■ REQUIRED WORK ■
Each line of the records below that holds "pixel" should be copied out.

[Items from a data source]

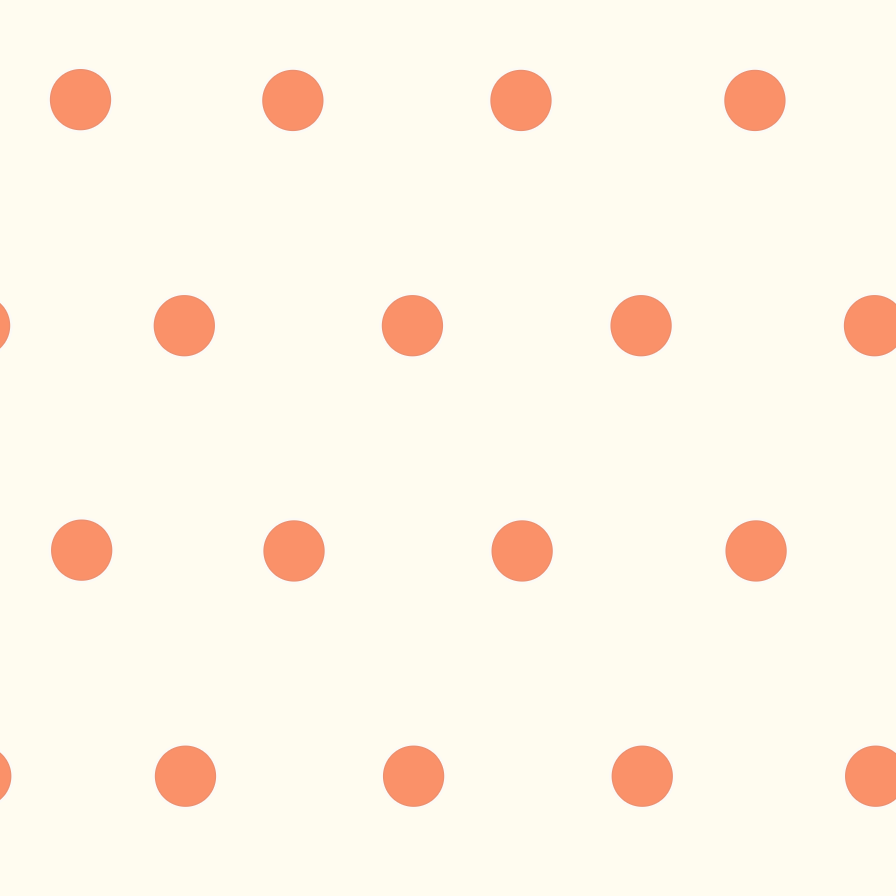
Reproduce this pattern procedurally as a Shadertoy shader.

```glsl
// Staggered rows of coral dots on warm cream, four dots per row period.
// Each pixel finds its nearest row, loops over that row's columns for the
// closest dot, then shades the disc, its darker rim and a faint pale halo.

const vec3 CREAM = vec3(1.0, 0.99, 0.94);
const vec3 CORAL = vec3(0.98, 0.57, 0.41);
const vec3 RIM   = vec3(0.92, 0.56, 0.44);
const vec3 HALO  = vec3(0.99, 0.98, 0.96);

const float RADIUS = 0.0342;
const float RIM_WIDTH = 0.0014;
const float HALO_WIDTH = 0.003;
const vec2 PITCH = vec2(0.2497, 0.2514);
const float FIRST_ROW = 0.1337;
const float ROW_DRIFT = -0.00065;   // slight lean of the columns

// Dot centre, with the uneven spacing of even and odd rows
vec2 dotCentre(float row, int column) {
    bool odd = mod(row, 2.0) > 0.5;
    vec4 nudge = odd ? vec4(0.0, -0.0127, -0.0078, 0.0036)
                     : vec4(0.0, -0.0212, -0.0163, -0.0108);
    float start = odd ? 0.0918 : -0.0215;
    float lift = odd && column == 0 ? 0.0009 : 0.0;
    float x = start + float(column) * PITCH.x + nudge[column % 4];
    return vec2(x + row * ROW_DRIFT, FIRST_ROW + row * PITCH.y + lift);
}

// Signed distance to the closest dot in the nearest row
float dotDistance(vec2 p) {
    float row = floor((p.y - FIRST_ROW) / PITCH.y + 0.5);
    float nearest = 1.0;
    for (int column = 0; column < 5; column++) {
        nearest = min(nearest, length(p - dotCentre(row, column)));
    }
    return nearest - RADIUS;
}

// Smoothed coverage of the inside of a shape
float coverage(float signedDistance, float pixel) {
    return clamp(0.5 - signedDistance / pixel, 0.0, 1.0);
}

void mainImage(out vec4 fragColor, in vec2 fragCoord) {
    float pixel = 1.0 / iResolution.y;
    float d = dotDistance(fragCoord * pixel);

    // Layers from the ground up
    vec3 color = mix(CREAM, HALO, coverage(d - HALO_WIDTH, pixel));
    color = mix(color, RIM, coverage(d, pixel));
    color = mix(color, CORAL, coverage(d + RIM_WIDTH, pixel));
    fragColor = vec4(color, 1.0);
}
```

■ EXERCISE OUTPUT ■
// Each pixel finds its nearest row, loops over that row's columns for the
float coverage(float signedDistance, float pixel) {
    return clamp(0.5 - signedDistance / pixel, 0.0, 1.0);
    float pixel = 1.0 / iResolution.y;
    float d = dotDistance(fragCoord * pixel);
    vec3 color = mix(CREAM, HALO, coverage(d - HALO_WIDTH, pixel));
    color = mix(color, RIM, coverage(d, pixel));
    color = mix(color, CORAL, coverage(d + RIM_WIDTH, pixel));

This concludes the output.